It might not have all happened in the movie, but it's all one universe, so it all counts. Hey, Marvel? You can't brag about building a shared universe if you're just going to ignore all the challenges it presents once you've built it.
Captain America: The Winter Soldier actor Frank Grillo revealed the crazy stunt that Scarlett Johansson got him to do. He sat down with Collider to talk about some of his stunt work, and he wasn’t exactly down to do all those wild set pieces initially. Anyone who’s ever stood on top of a giant water slide or gone sky diving will tell you that the fear can grip you even if you’re prepared. That’s where Scarlet Johansson comes in. The Black Widow actress was the one to step up and provide that little bit of push. A competitive person at heart like Grillo was able to muster up the resolve and get it done. But, admittedly clipping into a giant crane doesn’t sound like the most soothing way to spend a day. Check out what he had to say about it down below:
“We were doing Cap 2, Winter Soldier, and we were out in Long Beach on an aircraft carrier. So however many stories above sea level the boat is… it’s like 150 feet up, right? There was a crane on the deck which was another 150 feet up, so you’re probably 300 feet up from the water,” Grillo explained.
He continued,“And basically what we had to do was clip into the crane, and they dropped us so that it looked like we were flying onto the boat.

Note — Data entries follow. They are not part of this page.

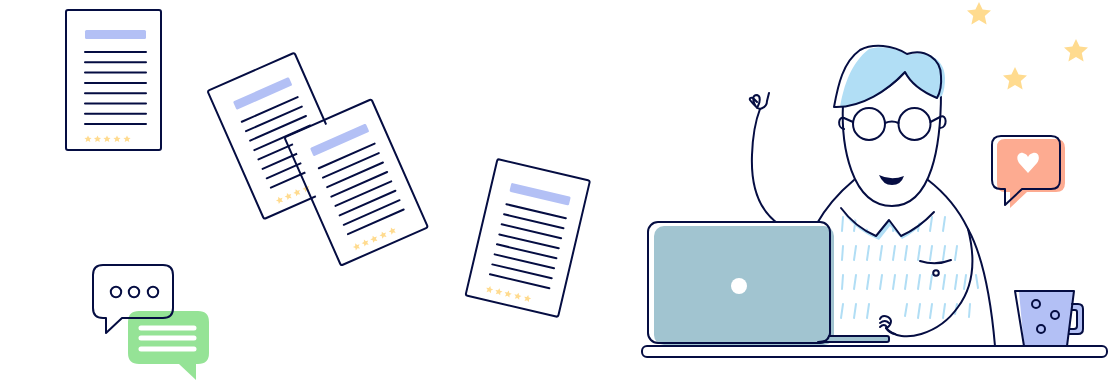
<!DOCTYPE html>
<html lang="en">
<head>
<meta charset="utf-8">
<title>Reviews illustration</title>
<style>
:root {
  --ink: #050d42;
  --paper: #ffffff;
  --lilac: #b3c0f5;
  --star: #ffdb8f;
  --hair: #b1def5;
  --laptop: #a1c4d0;
  --coral: #fdab91;
  --green: #95e396;
}
html, body { margin: 0; overflow: hidden; background: var(--paper); }
svg { display: block; width: 1109px; height: 381px; }
.line { fill: none; stroke: var(--ink); stroke-width: 2; stroke-linecap: round; stroke-linejoin: round; }
.solid { fill: var(--paper); }
.paper { fill: var(--paper); }
.lilac { fill: var(--lilac); }
.star { fill: var(--star); }
.hair { fill: var(--hair); }
.laptop { fill: var(--laptop); }
.coral { fill: var(--coral); }
.green { fill: var(--green); }
.ink { fill: var(--ink); }
.stitch { fill: none; stroke: var(--hair); stroke-width: 2; stroke-linecap: round; }
.bar { fill: none; stroke: var(--paper); stroke-width: 5; stroke-linecap: round; }
</style>
</head>
<body>
<svg viewBox="0 0 1109 381" role="img" aria-label="A person with glasses waves from behind a laptop, surrounded by review sheets, chat bubbles and stars">
  <defs>
    <polygon id="star" points="0,-12 3.6,-4.4 12,-3.6 5.8,2 7.6,10.4 0,6 -7.6,10.4 -5.8,2 -12,-3.6 -3.6,-4.4"/>
    <g id="sheet">
      <rect class="paper" x="5" y="5" width="88" height="134"/>
      <rect class="line" width="95" height="140" rx="2"/>
      <rect class="lilac" x="19" y="20" width="61" height="9" rx="1.5"/>
      <path class="line" d="M19 42H80M19 52.3H80M19 62.6H80M19 73H80M19 83.2H80M19 93.5H80M19 103.8H80M19 114H80"/>
      <g id="rating" class="star">
        <use href="#star" transform="translate(22 129) scale(.3)"/>
        <use href="#star" transform="translate(31.5 129) scale(.3)"/>
        <use href="#star" transform="translate(41 129) scale(.3)"/>
        <use href="#star" transform="translate(51 129) scale(.3)"/>
        <use href="#star" transform="translate(61 129) scale(.3)"/>
      </g>
    </g>
    <path id="stitch-row" d="M843 217L842 231M856 217L854 231M869 217L867 231M882 217L880 231M895 217L893 231M907 217L905 231M920 217L918 231M932 217L930 231M945 217L943 231"/>
  </defs>

  <g id="review-sheets">
    <use href="#sheet" x="66" y="10"/>
    <use href="#sheet" transform="translate(207.500 91) rotate(-23.800)"/>
    <use href="#sheet" transform="translate(284.500 137.500) rotate(-23.800)"/>
    <use href="#sheet" transform="translate(497.500 159) rotate(13.200)"/>
  </g>

  <g id="chat">
    <path class="green" d="M139 311H198Q209 311 209 322V353Q209 364 198 364H196V380L179 364H139Q128 364 128 353V322Q128 311 139 311Z"/>
    <path class="bar" d="M141 328H194M141 338H194M141 349H194"/>
    <path class="line" d="M103 265H163Q173 265 173 275V308Q173 318 163 318H122L106 333V318H103Q93 318 93 308V275Q93 265 103 265Z"/>
    <g class="line">
      <circle cx="116" cy="292" r="5.200"/>
      <circle cx="134" cy="292" r="5.200"/>
      <circle cx="153" cy="292" r="5.200"/>
    </g>
  </g>

  <g id="stars" class="star">
    <use href="#star" x="979" y="14"/>
    <use href="#star" x="1076" y="51"/>
    <use href="#star" x="1015" y="79"/>
  </g>

  <g id="like-bubble">
    <path class="coral" d="M1005 139H1056Q1065 139 1065 148V183Q1065 192 1056 192H1027L1010 208V192H1005Q997 192 997 184V147Q997 139 1005 139Z"/>
    <path class="line" d="M1001 136H1051Q1060 136 1060 145V180Q1060 189 1051 189H1022L1005 205V189H1001Q992 189 992 180V145Q992 136 1001 136Z"/>
    <path class="paper" d="M1028 173L1019 163C1015 157 1019 152 1023 153Q1027 154 1028 157Q1029 154 1033 153C1038 152 1041 157 1037 163Z"/>
  </g>

  <g id="shirt">
    <g class="stitch">
      <use href="#stitch-row"/>
      <use href="#stitch-row" y="29"/>
      <path d="M957 246L955 260"/>
      <use href="#stitch-row" y="58"/>
      <path d="M957 275L955 289M966 275L964 289M976 275L978 288"/>
      <path d="M843 304L841 318M856 304L854 318M869 304L867 318M907 304L905 316M920 304L918 318M932 304L930 318M945 304L943 318M957 304L955 314M970 304L969 317"/>
    </g>
    <path class="paper" d="M841 208L854 181Q891 200 928 181L934 212L901 236L889 220L876 236Z"/>
    <path class="hair" d="M843 213Q858 232 879 240L890 226L902 239Q917 231 926 220L901 236L889 220L876 236Q858 226 843 213Z"/>
    <g class="line">
      <path d="M854 180Q830 200 816 225"/>
      <path d="M928 180Q954 200 968 229C984 258 991 300 995 346"/>
      <path d="M968 229C976 260 973 287 958 307C940 333 902 346 886 328"/>
      <path d="M841 208Q855 227 876 236L889 220L901 236Q919 228 934 212"/>
      <path d="M920 261Q936 266 951 260"/>
      <circle cx="936" cy="273" r="2.800"/>
    </g>
  </g>

  <g id="waving-arm" class="line">
    <path d="M780 225C756 209 751 180 752 155Q753 127 760 109"/>
    <path d="M760 109C756 108 753 104 750 100Q749 97 753 98L757 102M757 108C752 101 752 95 757 95C761 96 760 102 758 106M760 109Q767 107 767 101L769 93"/>
  </g>

  <g id="head">
    <path class="line solid" d="M843 104C841 145 851 206 892 206C932 206 941 145 941 92Q915 88 905 72Q882 98 843 104Z"/>
    <path class="paper" d="M834 107C838 85 843 62 860 50C873 43 893 45 907 54L905 72C890 88 862 108 834 107Z"/>
    <path class="hair" d="M840 107C844 85 851 63 869 49C882 45 896 48 908 55C928 49 945 60 945 78Q945 89 942 96L937 98Q913 88 905 73C888 90 866 106 840 107Z"/>
    <path class="line" d="M834 107C838 85 843 62 860 50C873 43 893 45 907 54C925 48 941 59 941 76Q942 89 937 98Q913 88 905 72C888 90 862 108 834 107Z"/>
    <g id="glasses" class="line">
      <circle class="solid" cx="869" cy="124" r="16"/>
      <circle class="solid" cx="914.500" cy="124" r="16"/>
      <path d="M885 123Q892 120 898.500 123M853 122L844 118M930.500 122L940 117"/>
      <path d="M844 118C838 116 837 128 844 129M940 117C947 113 948 128 940 128"/>
    </g>
    <path class="ink" d="M879 175Q891 181 904 176Q901 185 892 185Q883 185 879 175Z"/>
  </g>

  <g id="laptop">
    <rect class="paper" x="648" y="222" width="182" height="121" rx="10"/>
    <rect class="laptop" x="654" y="226" width="180" height="119" rx="10"/>
    <rect class="line" x="648" y="222" width="182" height="121" rx="10"/>
    <path class="line laptop" style="fill:var(--laptop)" d="M829 336H887Q889 336 889 338V340Q889 342 887 342H818Q828 342 829 336Z"/>
    <circle class="paper" cx="739" cy="286" r="8"/>
  </g>

  <path id="typing-hand" class="line" d="M886 328Q889 333 895 334M880 319C882 314 890 316 891 321Q891 325 887 328M880 323Q885 319 889 323M880 327Q884 323 887 327"/>

  <g id="mug">
    <path class="lilac" d="M1019 292H1074L1067 346H1024Z"/>
    <path class="lilac" fill-rule="evenodd" d="M1072 304H1079Q1083 305 1083 309V330Q1083 334 1078 334H1069ZM1072 310L1070 329H1075Q1077 329 1077 326V310Z"/>
    <g class="line">
      <path d="M1015 291H1074L1067 346H1024Z"/>
      <path d="M1072 304H1078Q1083 304 1083 309V329Q1083 334 1078 334H1069M1072 310H1075Q1077 310 1077 312V326Q1077 329 1074 329H1070"/>
      <circle cx="1036" cy="304" r="4"/>
      <circle cx="1055" cy="315" r="4"/>
      <circle cx="1041" cy="329" r="4"/>
    </g>
  </g>

  <rect id="desk" class="line solid" style="fill:var(--paper)" x="642" y="346" width="465" height="11" rx="5"/>
</svg>
</body>
</html>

And I wasn’t gonna do it. I said, 'I’m not doing that! Let my guy do it, I’m not doing it.' And Scarlett Johansson said, 'Well I’m doing it!' So she went and did it, and then I had to do it. Toluca 1819 kitsempty spaces the blog -. (laughs) I think in the movie I fly in behind her. And she didn’t, but I had shit in my pants, because I was that afraid. And it was pitch black! It was nighttime.'
The Falcon and the Winter Soldier sees the characters pick things back up. Georges St. Pierre talked about how monumental the series was poised to be with Inspired Traveler.0comments
“It’s a huge budget. It’s the biggest thing I’ve done in my life. It’s really big,” GSP explained. “I’ve been taking classes to become an actor for a while now. I am working very hard on this. I am very proud of the job I have done on the show. I can’t wait for people to see the result of my work… I’m a bit of a nerd in this universe. I think this passion influenced me in my adventure with mixed martial arts. When I was in the cage I was like a superhero and as soon as I stepped out of the arena I was back to being a normal human being. “
What’s your favorite sequence from the Captain America movies? Let us know down in the comments!